What do you think Amelia is thinking? Instagram a photo or Tweet your ideas using #MyAmericanArt.

Below are some highlights from the first week of the exhibition. We love the creativity!

Visitor submissions from our talkback station in the galleries.

Visitor submissions from our talkback station in the galleries.

 

My Father’s Girlfriend: The Mind of Miss Amelia

Thomas Eakins, Miss Amelia Van Buren, c. 1891. Oil on canvas, 45 x 32 in. The Phillips Collection, Washington, DC, Acquired 1927

Growing up as the daughter of a classics professor, I was dragged to quite a few museums over the course of my formative years. I didn’t always think it was fun then, but when I grew into an adult and it was time to make decisions regarding the course of my life (like choosing a college major), these trips with Dad proved to be highly influential.

The Phillips Collection was a special place to him.
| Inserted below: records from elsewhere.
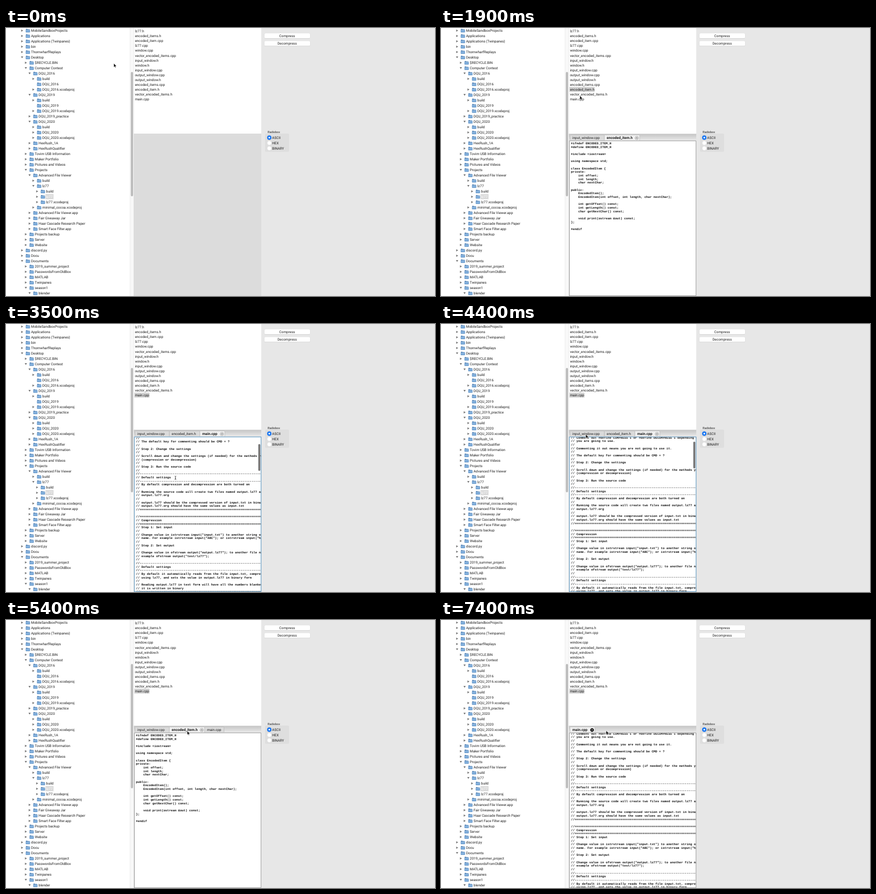
Write an HTML page that moves like this. It is 800 px wide and 500 px high and loops after 7500 ms.

```html
<!DOCTYPE html>
<html lang="en">
<head>
<meta charset="utf-8">
<title>File viewer</title>
<style>
  html, body { margin: 0; width: 100%; height: 100%; overflow: hidden; background: #e7e7e7; }
  svg { display: block; }
  text { font: 6.45px Roboto, sans-serif; fill: #1c1c1c; white-space: pre; text-rendering: geometricPrecision; }
  .code text { font: bold 5.715px "Liberation Mono", "Noto Sans CJK KR", monospace; fill: #111; }
  .code tspan { font-size: 5.3px; }
</style>
</head>
<body>
<svg id="stage" width="800" height="500" viewBox="0 0 800 500">
  <defs>
    <linearGradient id="bar" x2="0" y2="1">
      <stop stop-color="#c6c6c6"/><stop offset="1" stop-color="#ededed"/>
    </linearGradient>
    <linearGradient id="fold" x2="0" y2="1">
      <stop stop-color="#9cc3e8"/><stop offset="1" stop-color="#6a9ed2"/>
    </linearGradient>
    <clipPath id="view"><rect x="240" y="211.2" width="235.3" height="287.6"/></clipPath>
    <g id="folder">
      <path d="M.4-2.9h2.7l.8.8h3.5v5H.4z" fill="#5b88b8"/>
      <path d="M.3-1.2h7.5v3.9q0 .5-.5.5H.8q-.5 0-.5-.5z" fill="url(#fold)" stroke="#5585b8" stroke-width=".5"/>
    </g>
  </defs>
  <rect width="238" height="500" fill="#fff"/>
  <g id="tree"></g>
  <rect x="231" width="7" height="500" fill="#f8f8f8"/>
  <path d="M231.2 0V500" stroke="#e6e6e6" stroke-width=".6"/>
  <rect x="232.8" y="82" width="4.2" height="232" rx="2.1" fill="#bcbcbc"/>
  <rect x="238" width="238" height="500" fill="#dcdcdc"/>
  <rect x="238.5" width="237.5" height="197" fill="#fff"/>
  <rect id="picked" x="239.5" height="9.2" fill="#d2d2d2"/>
  <g id="files"></g>
  <g id="panel"></g>
  <g id="editor">
    <rect x="238.5" y="198" width="237.5" height="13" fill="url(#bar)"/>
    <g id="tabs"></g>
    <rect x="238.5" y="209.4" width="237.5" height="1.6" fill="#e2e2e2"/>
    <rect id="frame" x="239.4" y="210.7" width="236.2" height="288.6" fill="#fff"/>
    <g id="docs" clip-path="url(#view)"></g>
    <rect id="thumb" x="470.5" width="3.7" rx="1.8" fill="#747474"/>
  </g>
  <path id="arrow" d="M0 0V7.2L1.7 5.7 2.8 8.2 3.9 7.7 2.8 5.3H5.1z" fill="#000" stroke="#fff" stroke-width=".5"/>
  <path id="beam" d="M-1.5-3.2Q0-3.2 0-2.4Q0-3.2 1.5-3.2M0-2.4V2.4M-1.5 3.2Q0 3.2 0 2.4Q0 3.2 1.5 3.2M-.8 .8H.8" fill="none" stroke="#111" stroke-width=".7"/>
</svg>
<script>
const LOOP = 7500, STEP = 100, LINE = 6.667;
const el = id => document.getElementById(id);
const esc = s => s.replace(/&/g, '&amp;').replace(/</g, '&lt;');
const label = (x, y, s, extra = '') => `<text x="${x}" y="${y + 2.3}" ${extra}>${esc(s)}</text>`;
const show = (id, on) => el(id).setAttribute('display', on ? 'inline' : 'none');
const set = (id, attrs) => { for (const k in attrs) el(id).setAttribute(k, attrs[k]); };

// Depth, state (> closed, v open, - leaf), name
const tree = `0>MobileSandboxProjects
0>Applications
0>Applications (Twinpanes)
0>bin
0>ThornwharfReplays
0vDesktop
1>$RECYCLE.BIN
1vComputer Contest
2vDQU_2016
3>build
3-DQU_2016
3>DQU_2016.xcodeproj
2vDQU_2019
3>build
3-DQU_2019
3>DQU_2019.xcodeproj
2>DQU_2019_practice
2vDQU_2020
3>build
3>DQU_2020
3>DQU_2020.xcodeproj
2>HexRush_1A
2>HexRushQualifier
1>Tovim USB Information
1>Maker Portfolio
1>Pictures and Videos
1vProjects
2vAdvanced File Viewer
3>build
3vlz77
4>build
4>lz77
4>lz77.xcodeproj
3>minimal_cocoa.xcodeproj
2>Advanced File Viewer.app
2>Fair Giveaway Jar
2>Haar Cascade Research Paper
2>Smart Face Filter.app
1>Projects backup
1>Server
1>Website
0>discord.py
0>Docu
0vDocuments
1>2019_summer_project
1>PasswordsFromOldBox
1>MATLAB
1>Twinpanes
1vseason1
2vblender`.split('\n');

const files = `lz77.h encoded_items.h encoded_item.cpp lz77.cpp window.cpp vector_encoded_items.cpp
input_window.h window.h input_window.cpp output_window.cpp output_window.h encoded_items.cpp
encoded_item.h vector_encoded_items.h main.cpp`.split(/\s+/);

const slashes = '/'.repeat(2);

// Each line gets its slashes; = and - become rules, ~ a blank line
const remarks = text => text.split('\n').map(s =>
  s === '~' ? '' : /^[=-]$/.test(s) ? slashes + s.repeat(80) : slashes + ' ' + s).join('\n');

const docs = {
  input: { name: 'input_window.cpp', width: 64, active: 73, row: 8, pick: 52, thumb: 65.5, rate: .23, text:
`${slashes}#define DEBUG_MSG 1

#include <iostream>
#include <fstream>

using namespace std;

#include "input_window.h"

InputWindow::InputWindow(istream &in, int fileSize) : in(in) {
    this->fileSize = fileSize;
    fileNumCharsProcessed = 0;
    fileNumCharsRemained = fileSize;
    init(WINDOW_SIZE);
}

InputWindow::InputWindow(istream &in, int fileSize, int windowSize) : in(in) {
    this->fileSize = fileSize;
    fileNumCharsProcessed = 0;
    fileNumCharsRemained = fileSize;
    init(windowSize);
}

std::ifstream::pos_type InputWindow::getFileSize(const char* filename) {
    std::ifstream in(filename, std::ifstream::ate | std::ifstream::binary);
    return in.tellg();
}

void InputWindow::init(int windowSize) {
    this->windowSize = windowSize;
    buffSize = windowSize * 2 + 1;

    buff = new char[buffSize];
    head = 0;
    pointer = 0;
    tail = 0; ${slashes} char를 in으로부터 한개 빼서 넣을 자리.

    numChars = 0; ${slashes} numCharsProcessed + numCharsRemained
    numCharsProcessed = 0;
    numCharsRemained = 0;

    while (numChars < windowSize && appendNextChar()) {
        numChars++;
        numCharsRemained++;
    }
${slashes}    cout << "Window::Window(): numChars = " << numChars << endl;
${slashes}
}

InputWindow::~InputWindow() {
    delete[] buff;
}` },
  item: { name: 'encoded_item.h', width: 57, active: 66, row: 12, pick: 47, thumb: 0, rate: 0, text:
`#ifndef ENCODED_ITEM_H
#define ENCODED_ITEM_H

#include <iostream>

using namespace std;

class EncodedItem {
private:
    int offset;
    int length;
    char nextChar;

public:
    EncodedItem();
    EncodedItem(int offset, int length, char nextChar);

    int getOffset() const;
    int getLength() const;
    char getNextChar() const;

    void print(ostream &out) const;
};

#endif` },
  main: { name: 'main.cpp', width: 36, active: 46.5, row: 14, pick: 28, thumb: 50, rate: .176, text: remarks(
`=
How to use

Step 1: Choose setting

Comment out #define COMPRESS 1 or #define DECOMPRESS 1 depending on what
you are going to use.

Commenting it out means you are not going to use it.

The default key for commenting should be CMD + ?

Step 2: Change the settings

Scroll down and change the settings (if needed) for the methods you use
(compression or decompression)

Step 3: Run the source code

-
Default settings
-
By default compression and decompression are both turned on

Running the source code will create two files named output.lz77 and
output.lz77.org

output.lz77 should be the compressed version of input.txt in binary
output.lz77.org should have the same values as input.txt
=
~
=
Compression
=
Step 1: Set input

Change value in istrstream input("input.txt") to another string or
name. For example istrstream input("ABC"); or istrstream input("hi");

Step 2: Set output

Change value in ofstream output("output.lz77"); to another file name
example ofstream output("test/lz77");

-
Default settings
-
By default it automatically reads from the file input.txt, compresses
using lz77, and sets the value in output.lz77 in binary form

Reading output.lz77 in text form will have all the numbers blanked as
it is written in binary
=
~
=
Decompression`) }
};

// Start time, open tabs, active tab
const sessions = [
  [700, 'input', 'input'],
  [1500, 'input item', 'item'],
  [2300, 'input item main', 'main'],
  [4500, 'input item main', 'input'],
  [5400, 'input item main', 'item'],
  [6100, 'input main', 'main'],
  [6800, 'input main', 'input'],
  [7400, 'main', 'main']
];
const picks = [[600, 'input'], [1400, 'item'], [2200, 'main']];
const pointer = [
  [0, 201, 66], [300, 264, 78], [800, 264, 78], [1300, 262, 111], [1600, 262, 111],
  [2000, 258, 131.5], [2400, 258, 131.5], [2700, 316, 287], [4100, 316, 287], [4400, 270, 206],
  [4500, 270, 206], [4700, 303, 272], [5100, 303, 272], [5400, 338, 207], [5600, 338, 207],
  [5900, 364, 207.5], [6200, 364, 207.5], [6600, 270, 207], [6900, 270, 207], [7300, 308, 206.5]
];
const scrolls = {
  input: [[4700, 0], [4800, 26.67], [5000, 40]],
  item: [[0, 0]],
  main: [[2900, 0], [3200, 30], [3300, 30], [3500, 62.5], [3700, 75], [4000, 36.7]]
};

const latest = (list, t) => list.filter(e => e[0] <= t).pop();
const within = (t, ...spans) => spans.some(([a, b]) => t >= a && t < b);

function track(keys, t) {
  const next = keys.findIndex(k => k[0] > t);
  if (next < 0) return keys[keys.length - 1].slice(1);
  if (next === 0) return keys[0].slice(1);
  const a = keys[next - 1], b = keys[next], p = (t - a[0]) / (b[0] - a[0]);
  return a.slice(1).map((v, i) => v + (b[i + 1] - v) * p);
}

function closeMark(x, hot) {
  return `<g transform="translate(${x} 205.2)" stroke-width=".8" stroke="${hot ? '#fff' : '#555'}">
    <circle r="3" fill="${hot ? '#000' : '#f2f2f2'}" stroke="${hot ? '#000' : '#777'}" stroke-width=".6"/>
    <path d="M-1.3-1.3L1.3 1.3M1.3-1.3L-1.3 1.3"/></g>`;
}

function tabStrip(open, active, hot) {
  let x = 240.5;
  return open.split(' ').map(id => {
    const d = docs[id], on = id === active, w = on ? d.active : d.width;
    const svg = `<path d="M${x} 210V200.5q0-1 1-1h${w - 2}q1 0 1 1V210" fill="${on ? '#efefef' : '#dadada'}" stroke="#adadad" stroke-width=".6"/>`
      + label(x + 4.5, 205, d.name, `style="font-size:${on ? '6.75px;font-weight:700' : '6.38px'}"`)
      + (on ? closeMark(x + w - 5.3, hot) : '');
    x += w;
    return svg;
  }).join('');
}

function build() {
  el('tree').innerHTML = tree.map((row, i) => {
    const x = 30 + 7 * row[0], y = 5 + 10 * i, name = row.slice(2), picked = i === 31;
    const mark = { '>': 'M-1.6-2.1L2 0-1.6 2.1z', v: 'M-2.1-1.7H2.1L0 1.8z', '-': '' }[row[1]];
    return `<path d="${mark}" transform="translate(${x} ${y - .2})" fill="#777"/>
      <use href="#folder" x="${x + 6.7}" y="${y - .3}"/>`
      + (picked ? `<rect x="${x + 15.6}" y="${y - 5}" width="15" height="9.5" fill="#dadada"/>` : '')
      + label(x + 16.8, y, name, picked ? 'style="fill:#fff"' : '');
  }).join('');

  el('files').innerHTML = files.map((f, i) => label(240.4, 6 + 9.04 * i, f)).join('');

  const button = (y, s) => `<rect x="481.7" y="${y - 4.4}" width="85.6" height="9.6" rx="2" fill="#cfcfcf"/>
    <rect x="482" y="${y - 4.5}" width="85" height="9.1" rx="1.9" fill="#fff"/>`
    + label(524.2, y, s, 'text-anchor="middle"');
  const radio = (y, s, on) => `<circle cx="491" cy="${y}" r="3.9" fill="${on ? '#1978f5' : '#fff'}" stroke="${on ? '#1469dc' : '#d0d0d0'}" stroke-width=".4"/>`
    + (on ? `<circle cx="491" cy="${y}" r="1.5" fill="#fff"/>` : '') + label(496.2, y, s);
  el('panel').innerHTML = button(14.5, 'Compress') + button(28.7, 'Decompress')
    + label(488, 193.7, 'Radiobox', 'style="font-size:5.5px"')
    + '<rect x="483" y="197" width="45" height="34" rx="2" fill="#dedede"/>'
    + radio(204.5, 'ASCII', true) + radio(214.5, 'HEX') + radio(224.5, 'BINARY');

  el('docs').innerHTML = Object.entries(docs).map(([id, d]) => `<g id="doc-${id}" class="code">`
    + d.text.split('\n').map((s, i) => `<text x="242.3" y="${217.1 + LINE * i}">`
      + esc(s).replace(/[가-힣]+/g, '<tspan>$&</tspan>') + '</text>').join('') + '</g>').join('');
}

function draw(t) {
  const pick = latest(picks, t), session = latest(sessions, t);
  show('picked', pick);
  if (pick) {
    const d = docs[pick[1]];
    set('picked', { y: 1.5 + 9.04 * d.row, width: d.pick });
  }

  show('editor', session);
  if (session) {
    const [, open, active] = session, d = docs[active];
    const [offset] = track(scrolls[active], t);
    const focused = within(t, [2900, 4500]);
    el('tabs').innerHTML = tabStrip(open, active, within(t, [5900, 6300], [7300, LOOP]));
    set('frame', { stroke: focused ? '#6fa3c8' : '#8c8c8c', 'stroke-width': focused ? 1.2 : .8 });
    for (const id in docs) show('doc-' + id, id === active);
    set('doc-' + active, { transform: `translate(0 ${-offset})` });
    show('thumb', d.thumb && within(t, [700, 1500], [2300, 5400]));
    set('thumb', { y: 213 + offset * d.rate, height: d.thumb });
  }

  const [x, y] = track(pointer, t), typing = y > 212;
  show('arrow', !typing);
  show('beam', typing);
  set(typing ? 'beam' : 'arrow', { transform: `translate(${x} ${y})` });
}

build();
const start = performance.now();
let shown = -1;
function tick() {
  const t = Math.floor((performance.now() - start) % LOOP / STEP) * STEP;
  if (t !== shown) draw(shown = t);
  requestAnimationFrame(tick);
}
tick();
</script>
</body>
</html>
```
One of my earliest memories, perhaps I was 4 or 6 years old, was standing in front of the Thomas Eakins’s portrait of Miss Amelia Van Buren in one of the parlors in the house portion of the museum, and Dad excitedly telling me why this painting had his unwavering adoration. What was in Miss Amelia’s mind? Look at how vulnerable, bored, and isolated she appears. Notice the light, the chair, her hands. Why would Eakins choose to paint her this way? What does the composition tell us about the role of women at the time of its creation; what does it tell us about this woman? He was smitten.
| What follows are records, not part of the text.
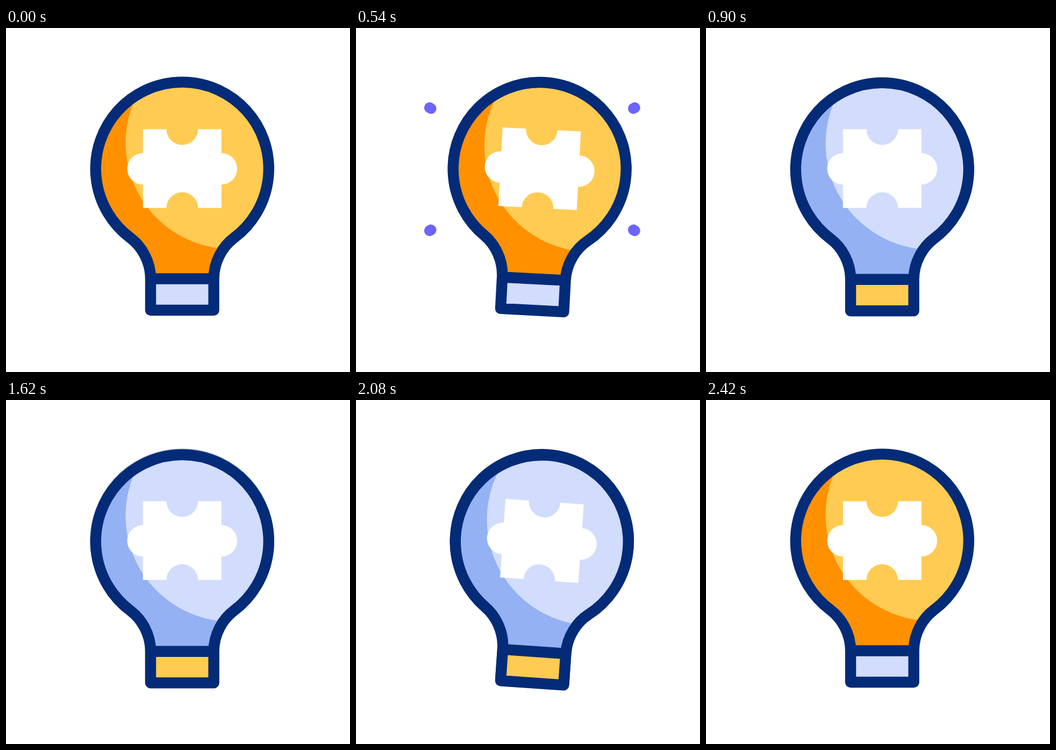
These frames come from a looping animation (640x640 px, 2620 ms). An HTML page:

```html
<!DOCTYPE html>
<html lang="en">
<head>
<meta charset="utf-8">
<title>Idea bulb</title>
<style>
  html, body { margin: 0; width: 100%; height: 100%; overflow: hidden; background: #fff; }
  svg { display: block; width: 100%; height: 100%; }
</style>
</head>
<body>
<svg id="stage" viewBox="0 0 640 640"></svg>
<script>
const LOOP = 2620;
const CX = 327.8, CY = 262.7;
const PIVOT = "327.8 524";
const NAVY = "#032b77", YELLOW = "#ffcb52", ORANGE = "#ff9100";
const LAVENDER = "#d2dcfd", BLUE = "#94b1f3", VIOLET = "#6c64ff";
const WOBBLES = [195, 1765];

const glass = "M269 466.5C269 434 252 406 232 391A161 161 0 1 1 423.6 391" +
  "C403.6 406 386.6 434 386.6 466.5Z";
const piece = "M254.8 188.3H298.5A29.3 29.3 0 0 0 357.1 188.3H400.8V232.7" +
  "A29.3 29.3 0 0 1 400.8 291.3V334.7H357.1A29.3 29.3 0 0 0 298.5 334.7" +
  "H254.8V291.3A29.3 29.3 0 0 1 254.8 232.7Z";

const bulb = (id, shade, light, base, dy) => `
  <g id="${id}"><g transform="translate(0 ${dy})">
    <path d="${glass}" fill="${shade}"/>
    <circle cx="419.5" cy="214" r="197" fill="${light}" clip-path="url(#glass)"/>
    <path d="M269 466.5H386.6V525H269Z" fill="${base}"/>
    <path d="${glass}M269 466.5V525H386.6V466.5" fill="none" stroke="${NAVY}"
      stroke-width="20.4" stroke-linejoin="round"/>
  </g></g>`;

const stage = document.getElementById("stage");
stage.innerHTML = `
  <defs><clipPath id="glass"><path d="${glass}"/></clipPath></defs>
  <g id="lamp">
    ${bulb("warm", ORANGE, YELLOW, LAVENDER, 0)}
    ${bulb("cool", BLUE, LAVENDER, YELLOW, 1.3)}
    <path d="${piece}" fill="#fff"/>
  </g>
  <path id="sparks" fill="none" stroke="${VIOLET}" stroke-width="20" stroke-linecap="round"/>`;

const [lamp, warm, cool, sparks] =
  ["lamp", "warm", "cool", "sparks"].map(id => document.getElementById(id));

const ramp = (t, from, to) => Math.min(1, Math.max(0, (t - from) / (to - from)));

// Swing right to 4°, back to -2°, then settle.
const swing = t => 4 * ramp(t, 0, 320) - 6 * ramp(t, 320, 480) + 2 * ramp(t, 480, 640);

function sparkPath(from, to) {
  if (to <= from) return "";
  const point = (sx, sy, k) => `${CX + sx * (188.3 + 32 * k)} ${CY + sy * (112.9 + 19.2 * k)}`;
  return [[-1, -1], [1, -1], [1, 1], [-1, 1]]
    .map(([sx, sy]) => `M${point(sx, sy, from)}L${point(sx, sy, to)}`).join("");
}

function draw(t) {
  const [first, second] = WOBBLES;
  const angle = swing(t - first) + swing(t - second);
  const coolIn = ramp(t, first + 380, first + 500);
  const coolOut = ramp(t, second + 380, second + 500);
  const warmAlpha = coolIn < 1 ? 1 : ramp(t, 1605, 1640);

  lamp.setAttribute("transform", `rotate(${angle} ${PIVOT})`);
  warm.setAttribute("opacity", warmAlpha);
  cool.setAttribute("opacity", coolIn - coolOut);
  sparks.setAttribute("d", sparkPath(ramp(t, 650, 890), ramp(t, 515, 835)));
}

const start = performance.now();
function tick() {
  draw((performance.now() - start) % LOOP);
  requestAnimationFrame(tick);
}
tick();
</script>
</body>
</html>
```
Miss Amelia Van Buren was in fact quite an independent woman, a quality my father, years ago, perceived entirely through the representational queues of her portrait. From the size of the chair she sits in to the empty background and lack of defining objects, the strength of this woman resting here in her vulnerability and humanity captures our complete attention. Amelia Van Buren was a painter and photographer who studied under Eakins at the Pennsylvania Academy of Fine Arts; “by which art she hoped to support herself, her parents I believe being dead,” wrote Eakins. She never married but chose to live in partnership with a fellow female student of Eakins, allowing both women to live independently of financial support from a man. For a woman of her time, Van Buren’s lifestyle would have been considered unconventional. She and Eakins remained friends after his resignation from the academy and this portrait was a gift to her many years later. The painting was enthusiastically acquired by Duncan Phillips in 1927 directly from Miss Van Buren herself.

My dad recently visited the museum and much to his delight saw his “old girlfriend,” currently on display as part of the permanent collection and the Made in the USA exhibition opening March 1. He said “there she is! What do you imagine is going through her mind?”

Lydia O’Connor, Finance Assistant